ISSUES with sprouted wheat following rain prior to or during harvest have been tackled with one of the latest wheat varieties, set to be released on a large scale for the 2018 season.
A tolerance to pre-harvest sprouting is what sets the Dow Seeds wheat variety apart from the rest, according to wheat breeder Nick Willey, Tamworth.
DS Faraday, named after the 18th century English inventor Michael Faraday, is the result of collaboration between Dow Seeds and the University of Queensland.
Mr Willey, who leads the northern breeding program for Dow AgroSciences and Dow Seeds, said the early to mid main season planting, mid to late maturity variety’s ability to handle wet weather at or after grain fill was its biggest point of differentiation.

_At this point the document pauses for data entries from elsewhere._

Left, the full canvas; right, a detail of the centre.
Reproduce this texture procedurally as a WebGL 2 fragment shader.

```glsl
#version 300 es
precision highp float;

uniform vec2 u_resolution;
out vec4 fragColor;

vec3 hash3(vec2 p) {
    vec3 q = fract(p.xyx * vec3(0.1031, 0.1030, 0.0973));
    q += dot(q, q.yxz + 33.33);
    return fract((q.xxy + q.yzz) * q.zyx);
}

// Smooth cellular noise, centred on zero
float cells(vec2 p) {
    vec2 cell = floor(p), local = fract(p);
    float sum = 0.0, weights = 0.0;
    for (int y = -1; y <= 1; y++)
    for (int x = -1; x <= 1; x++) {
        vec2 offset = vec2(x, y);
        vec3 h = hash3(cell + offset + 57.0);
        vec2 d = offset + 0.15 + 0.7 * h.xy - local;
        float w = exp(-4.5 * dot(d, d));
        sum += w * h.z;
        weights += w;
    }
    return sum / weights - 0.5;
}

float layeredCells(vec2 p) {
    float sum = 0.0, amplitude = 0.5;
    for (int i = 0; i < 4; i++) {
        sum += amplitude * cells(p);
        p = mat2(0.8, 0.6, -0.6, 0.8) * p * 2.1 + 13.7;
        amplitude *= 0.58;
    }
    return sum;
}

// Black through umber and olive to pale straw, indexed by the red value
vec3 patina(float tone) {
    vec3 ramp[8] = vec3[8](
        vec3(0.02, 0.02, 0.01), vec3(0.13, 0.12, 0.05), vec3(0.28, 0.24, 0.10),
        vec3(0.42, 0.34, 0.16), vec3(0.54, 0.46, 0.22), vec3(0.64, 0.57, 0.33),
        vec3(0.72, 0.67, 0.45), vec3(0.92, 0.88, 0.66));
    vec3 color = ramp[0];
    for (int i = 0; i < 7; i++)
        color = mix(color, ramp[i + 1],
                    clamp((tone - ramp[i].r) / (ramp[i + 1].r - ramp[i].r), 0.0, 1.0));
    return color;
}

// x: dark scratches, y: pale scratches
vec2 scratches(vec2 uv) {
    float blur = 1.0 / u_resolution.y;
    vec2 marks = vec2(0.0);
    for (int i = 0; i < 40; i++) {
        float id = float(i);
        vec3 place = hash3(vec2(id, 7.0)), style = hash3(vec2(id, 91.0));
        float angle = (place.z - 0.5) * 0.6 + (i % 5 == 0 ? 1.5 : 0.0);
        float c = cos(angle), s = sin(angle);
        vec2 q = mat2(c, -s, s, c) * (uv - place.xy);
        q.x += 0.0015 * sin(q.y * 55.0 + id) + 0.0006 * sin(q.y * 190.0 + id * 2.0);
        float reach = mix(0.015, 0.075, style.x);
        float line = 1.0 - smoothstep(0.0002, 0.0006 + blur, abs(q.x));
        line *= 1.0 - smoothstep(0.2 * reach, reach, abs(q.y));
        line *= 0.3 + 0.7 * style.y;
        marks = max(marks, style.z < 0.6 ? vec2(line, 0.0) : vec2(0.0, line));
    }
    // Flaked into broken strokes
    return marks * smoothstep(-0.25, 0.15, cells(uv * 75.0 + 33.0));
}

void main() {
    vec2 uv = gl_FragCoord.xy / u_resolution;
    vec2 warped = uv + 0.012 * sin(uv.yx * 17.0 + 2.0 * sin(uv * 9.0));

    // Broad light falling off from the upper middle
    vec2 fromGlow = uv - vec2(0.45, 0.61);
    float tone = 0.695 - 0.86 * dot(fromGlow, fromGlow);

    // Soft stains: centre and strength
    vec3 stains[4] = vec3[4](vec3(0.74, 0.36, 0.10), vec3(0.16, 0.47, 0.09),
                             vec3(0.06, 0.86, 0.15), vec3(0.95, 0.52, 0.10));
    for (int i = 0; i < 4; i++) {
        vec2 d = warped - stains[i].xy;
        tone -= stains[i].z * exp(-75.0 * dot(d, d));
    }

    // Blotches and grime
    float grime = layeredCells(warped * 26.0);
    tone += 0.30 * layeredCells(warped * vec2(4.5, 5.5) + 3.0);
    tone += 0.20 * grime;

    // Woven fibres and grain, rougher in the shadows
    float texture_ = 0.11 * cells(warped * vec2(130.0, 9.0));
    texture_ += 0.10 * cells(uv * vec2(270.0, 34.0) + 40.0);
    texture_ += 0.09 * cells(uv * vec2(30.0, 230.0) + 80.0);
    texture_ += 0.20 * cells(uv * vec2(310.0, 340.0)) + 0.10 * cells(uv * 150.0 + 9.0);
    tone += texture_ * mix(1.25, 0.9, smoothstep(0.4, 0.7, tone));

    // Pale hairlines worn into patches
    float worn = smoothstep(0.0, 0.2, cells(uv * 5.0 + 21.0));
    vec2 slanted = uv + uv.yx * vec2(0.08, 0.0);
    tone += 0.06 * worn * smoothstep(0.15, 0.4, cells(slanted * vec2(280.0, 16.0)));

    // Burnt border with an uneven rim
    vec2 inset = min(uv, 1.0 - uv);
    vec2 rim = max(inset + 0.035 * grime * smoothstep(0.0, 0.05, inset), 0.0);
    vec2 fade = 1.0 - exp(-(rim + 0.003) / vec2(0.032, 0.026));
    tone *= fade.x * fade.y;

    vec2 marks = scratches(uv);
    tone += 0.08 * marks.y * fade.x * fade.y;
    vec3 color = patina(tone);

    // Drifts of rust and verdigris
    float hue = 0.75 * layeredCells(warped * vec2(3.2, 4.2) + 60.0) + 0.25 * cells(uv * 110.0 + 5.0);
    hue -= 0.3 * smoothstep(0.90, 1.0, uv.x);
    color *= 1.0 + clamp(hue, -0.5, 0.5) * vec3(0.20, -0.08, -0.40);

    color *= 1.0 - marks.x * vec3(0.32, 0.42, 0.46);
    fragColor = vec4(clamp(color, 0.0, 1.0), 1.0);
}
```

Pre-harvest sprouting comes at a big cost to the Australian wheat industry. The wet harvest of 2010 resulted in crop losses of approximately $100 million in South Australia, New South Wales and Queensland, according to a Grains Research and Development Corporation report released last year.
“We’ve been able to breed in some tolerance to pre-harvest sprouting which has been lacking in wheat varieties currently on the market,” Mr Willey said.
"If a grower’s crop is ready but they haven't been able to harvest, whether it’s due to logistics or getting contractors in, and they get rain , other varieties can be downgraded due to sprouting damage.
“This means you can get some rain on a Faraday crop before harvest and it has a better chance of keeping its good grain quality.
“The level of tolerance depends on the temperature, humidity, and how long it rains for, but our trials have shown that it’s able to hold up with some wet weather.”
It’s a high-yielding variety, on par with other APH (Australian Prime Hard) varieties such as EGA Gregory..
“Faraday has a really strong triple rust package, so it’s essentially resistant to leaf, stripe and stem rust,” Mr Willey said.
About 60 tonnes of seed is being planted this season, with about 1,200 hectares producing Faraday grain, from Central Queensland to central NSW.
”It’s quite widely adapted – Faraday shadows EGA Gregory’s area of adaptation.”
It’s been a shorter road to success for the wheat breeding team, thanks to speed breeding methods used by the University of Queensland in the variety’s early development.
“A standard variety can take anywhere from eight to 12 years from development to commercialisation, and normally, if you’re bringing in a new trait, such as pre-harvest sprouting tolerance, you can add two to four years to the pipeline," Mr Willey said.
“Speed breeding is rapidly cycling generations of wheat through a glasshouse environment to speed up the early development phase.
“With this collaboration we’ve been able to bring something to market much faster than usual.”
DS Faraday will be distributed by Seednet.
“We’ve gone into full-scale seed production, so seed will be widely available for 2018 planting."